*What is expected*
For every line of the records below that holds "True", add one. Give only the final total.

*Provided entries*
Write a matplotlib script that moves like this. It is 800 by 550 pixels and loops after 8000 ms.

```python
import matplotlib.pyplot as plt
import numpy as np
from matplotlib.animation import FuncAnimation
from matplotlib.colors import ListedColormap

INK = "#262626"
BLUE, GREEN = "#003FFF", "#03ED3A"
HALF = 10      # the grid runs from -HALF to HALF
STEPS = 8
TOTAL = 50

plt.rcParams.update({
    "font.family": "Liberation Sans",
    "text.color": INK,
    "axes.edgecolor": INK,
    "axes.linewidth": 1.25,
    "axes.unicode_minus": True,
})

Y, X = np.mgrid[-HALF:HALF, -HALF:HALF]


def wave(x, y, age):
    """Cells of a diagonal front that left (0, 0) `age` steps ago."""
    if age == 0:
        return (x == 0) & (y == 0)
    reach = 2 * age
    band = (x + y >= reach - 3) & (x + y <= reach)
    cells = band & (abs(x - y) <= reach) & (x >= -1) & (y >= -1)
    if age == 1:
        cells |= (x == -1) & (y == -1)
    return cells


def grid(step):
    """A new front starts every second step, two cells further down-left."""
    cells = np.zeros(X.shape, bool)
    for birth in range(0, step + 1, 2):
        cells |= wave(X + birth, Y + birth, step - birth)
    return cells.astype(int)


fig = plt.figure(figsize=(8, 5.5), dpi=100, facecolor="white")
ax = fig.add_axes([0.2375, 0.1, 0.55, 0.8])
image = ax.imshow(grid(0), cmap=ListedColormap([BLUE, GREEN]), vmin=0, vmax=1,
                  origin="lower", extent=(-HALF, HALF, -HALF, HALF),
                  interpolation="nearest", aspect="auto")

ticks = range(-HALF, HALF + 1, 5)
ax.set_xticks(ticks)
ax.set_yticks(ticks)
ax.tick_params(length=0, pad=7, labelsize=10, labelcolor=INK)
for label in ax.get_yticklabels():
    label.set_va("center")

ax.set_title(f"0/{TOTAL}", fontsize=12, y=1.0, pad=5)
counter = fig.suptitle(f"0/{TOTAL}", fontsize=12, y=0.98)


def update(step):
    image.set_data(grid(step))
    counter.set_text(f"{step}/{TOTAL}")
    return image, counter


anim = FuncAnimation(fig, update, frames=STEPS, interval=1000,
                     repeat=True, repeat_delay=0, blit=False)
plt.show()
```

*Your response*
2